India and China held the 13th round of Corps Commander level talks in Moldo on Sunday. The meeting, which started at around 10:30 in the morning, ended at around 7 in the evening.
The Indian delegation was led by Lt Gen PGK Menon, Commander of the XIV Corps at Leh, who is responsible for it. line of actual control (LAC) in Ladakh. The Chinese side was led by Major General Liu Lin, Commander of the Xinjiang Military District.
No details of the meeting were immediately available.
Since the standoff began in May 2020, the two sides have been separated by PP14 at Galwan Valley, PP17A at Gogra Post, and the North and South Coast. pangong tso.
A small number of Chinese troops continue on to the Indian side of the LAC near PP15 in Hot Springs. In the plains of Depsang, China is blocking India from accessing its five patrol points – PP10, PP11, PP11A, PP12 and PP13. Some “so-called citizens” of China have pitched tents in the Indian side of Charding Nala in Demchok.
Sunday’s meeting took place after a gap of more than two months – the last round of discussions was held on 31 July. Officials expected an agreement on separation from PP15 at the end of the meeting.
China is investing in infrastructure in its areas facing Ladakh and Arunachal Pradesh. It is testing India’s preparedness with breaches in the central and eastern regions.
The meeting took place amid growing reports of Chinese incursions at various places along the LAC. Indian and Chinese patrols came face to face in Tawang a few days ago and in late August Chinese troops crossed the LAC at Barahoti in Uttarakhand. Army Chief General MM Naravane said on Saturday that China is building infrastructure in the region, and was “here to stay”.
“It is a matter of concern that the large scale construction that had taken place has remained and to sustain that kind of construction, there has been an equal amount of infrastructure development on the Chinese side. That means they are there to stay,” General Naravane had said.

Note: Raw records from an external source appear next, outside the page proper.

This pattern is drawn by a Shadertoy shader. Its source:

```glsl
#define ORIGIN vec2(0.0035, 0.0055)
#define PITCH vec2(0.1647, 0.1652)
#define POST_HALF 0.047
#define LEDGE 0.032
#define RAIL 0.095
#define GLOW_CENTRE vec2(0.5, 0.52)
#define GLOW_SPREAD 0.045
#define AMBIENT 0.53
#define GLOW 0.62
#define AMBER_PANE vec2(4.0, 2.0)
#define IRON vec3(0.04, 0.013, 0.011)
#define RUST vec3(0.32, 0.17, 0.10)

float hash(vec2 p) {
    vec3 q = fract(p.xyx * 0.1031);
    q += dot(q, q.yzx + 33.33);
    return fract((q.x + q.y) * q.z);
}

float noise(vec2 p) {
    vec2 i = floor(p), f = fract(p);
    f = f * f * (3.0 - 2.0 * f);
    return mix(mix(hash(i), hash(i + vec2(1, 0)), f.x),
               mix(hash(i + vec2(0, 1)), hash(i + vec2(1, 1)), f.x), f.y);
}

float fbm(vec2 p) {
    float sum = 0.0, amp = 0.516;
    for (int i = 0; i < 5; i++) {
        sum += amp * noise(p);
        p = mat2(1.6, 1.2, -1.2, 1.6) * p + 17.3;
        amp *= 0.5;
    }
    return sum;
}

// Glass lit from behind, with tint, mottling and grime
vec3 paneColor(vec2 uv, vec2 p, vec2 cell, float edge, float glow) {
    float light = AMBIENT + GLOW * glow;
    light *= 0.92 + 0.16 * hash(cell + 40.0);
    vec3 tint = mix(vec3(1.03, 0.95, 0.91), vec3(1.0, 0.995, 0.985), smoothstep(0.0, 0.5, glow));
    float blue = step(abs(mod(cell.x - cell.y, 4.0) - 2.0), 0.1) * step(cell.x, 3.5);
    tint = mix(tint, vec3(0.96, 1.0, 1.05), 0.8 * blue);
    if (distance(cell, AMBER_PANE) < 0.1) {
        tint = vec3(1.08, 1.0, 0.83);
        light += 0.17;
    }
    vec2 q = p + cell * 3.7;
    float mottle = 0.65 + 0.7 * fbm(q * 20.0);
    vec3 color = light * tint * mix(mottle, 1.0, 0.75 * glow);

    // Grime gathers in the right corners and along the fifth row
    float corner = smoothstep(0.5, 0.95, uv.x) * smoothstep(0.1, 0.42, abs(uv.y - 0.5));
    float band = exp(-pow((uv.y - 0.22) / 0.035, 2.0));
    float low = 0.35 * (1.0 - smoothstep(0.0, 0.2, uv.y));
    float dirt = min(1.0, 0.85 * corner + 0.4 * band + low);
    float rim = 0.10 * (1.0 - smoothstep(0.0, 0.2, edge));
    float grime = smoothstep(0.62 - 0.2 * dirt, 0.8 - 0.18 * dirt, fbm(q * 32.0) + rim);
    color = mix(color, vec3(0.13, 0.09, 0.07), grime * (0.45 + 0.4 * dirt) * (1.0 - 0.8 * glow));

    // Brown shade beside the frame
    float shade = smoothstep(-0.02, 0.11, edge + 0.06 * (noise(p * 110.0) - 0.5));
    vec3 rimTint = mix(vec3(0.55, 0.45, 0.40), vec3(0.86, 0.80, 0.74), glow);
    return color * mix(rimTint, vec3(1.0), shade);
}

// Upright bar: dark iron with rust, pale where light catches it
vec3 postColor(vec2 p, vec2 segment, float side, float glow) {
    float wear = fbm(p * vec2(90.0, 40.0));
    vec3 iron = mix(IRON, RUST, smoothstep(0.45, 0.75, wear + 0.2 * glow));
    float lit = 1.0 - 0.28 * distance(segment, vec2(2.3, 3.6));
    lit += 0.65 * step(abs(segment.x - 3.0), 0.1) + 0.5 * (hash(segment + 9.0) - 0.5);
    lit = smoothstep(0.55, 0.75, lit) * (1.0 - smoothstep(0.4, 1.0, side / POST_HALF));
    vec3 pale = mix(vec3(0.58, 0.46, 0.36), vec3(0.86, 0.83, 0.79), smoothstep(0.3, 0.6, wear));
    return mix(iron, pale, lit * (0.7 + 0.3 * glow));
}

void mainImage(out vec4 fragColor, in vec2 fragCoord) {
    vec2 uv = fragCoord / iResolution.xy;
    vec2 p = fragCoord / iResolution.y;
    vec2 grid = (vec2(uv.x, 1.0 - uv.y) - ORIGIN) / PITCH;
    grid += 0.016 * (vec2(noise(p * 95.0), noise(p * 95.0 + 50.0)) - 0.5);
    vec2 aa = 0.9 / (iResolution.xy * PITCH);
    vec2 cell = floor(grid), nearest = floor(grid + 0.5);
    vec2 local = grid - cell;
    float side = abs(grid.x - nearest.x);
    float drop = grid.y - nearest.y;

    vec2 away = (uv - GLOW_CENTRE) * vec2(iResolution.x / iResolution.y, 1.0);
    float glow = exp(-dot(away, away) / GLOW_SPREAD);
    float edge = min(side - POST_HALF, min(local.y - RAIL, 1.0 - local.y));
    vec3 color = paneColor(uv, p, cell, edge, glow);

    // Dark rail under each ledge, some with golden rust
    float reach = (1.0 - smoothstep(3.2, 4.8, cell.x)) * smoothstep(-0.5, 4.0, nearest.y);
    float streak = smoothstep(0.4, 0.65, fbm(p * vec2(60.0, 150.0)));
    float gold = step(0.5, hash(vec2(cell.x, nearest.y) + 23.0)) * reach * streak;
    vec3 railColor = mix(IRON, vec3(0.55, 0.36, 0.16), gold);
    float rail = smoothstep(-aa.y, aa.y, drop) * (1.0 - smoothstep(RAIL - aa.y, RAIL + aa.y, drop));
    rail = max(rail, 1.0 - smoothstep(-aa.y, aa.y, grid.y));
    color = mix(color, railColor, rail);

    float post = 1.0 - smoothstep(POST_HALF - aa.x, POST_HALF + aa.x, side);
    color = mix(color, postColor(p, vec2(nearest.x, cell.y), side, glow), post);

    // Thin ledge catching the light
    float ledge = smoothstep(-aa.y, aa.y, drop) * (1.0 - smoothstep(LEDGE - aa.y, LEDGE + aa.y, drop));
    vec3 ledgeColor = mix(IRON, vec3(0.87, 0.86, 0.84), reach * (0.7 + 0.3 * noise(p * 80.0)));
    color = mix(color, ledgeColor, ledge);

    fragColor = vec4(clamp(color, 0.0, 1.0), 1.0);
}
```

“But if they’re there to stay, we’re there to stay too. And the build-up on our side, and the developments on our side is as good as the PLA has done.”
General Naravane also noted that due to the standoff, the Indian Army had intensified intelligence, surveillance and reconnaissance efforts and was monitoring the PLA.
Each side has about 50,000 troops in the region, as well as additional military equipment, weapons, tanks and air defense assets that were brought in last year.
As winter approaches, the two sides have barely a few weeks to part ways – otherwise they will have to spend a second winter in the brutal conditions of Ladakh. However, unlike the unprecedented deployment last winter, neither Indian nor Chinese troops are now on the front lines, or on top of the mountains.
The Indian security establishment is concerned about the massive Chinese infrastructure build-up that could result in the LAC becoming more like a Line of Control (LoC) with Pakistan, even if it is not active.
A few days after the final round of Corps Commander talks on 31 July, the two sides had separated from PP 17A in the Gogra post area, with troops moving back to their traditional bases and creating a temporary no-patrol zone. The agreement was reached after months of impasse starting in February.
However, China refused to withdraw its troops from PP15 at Hot Springs, where its platoon-sized deployment continues.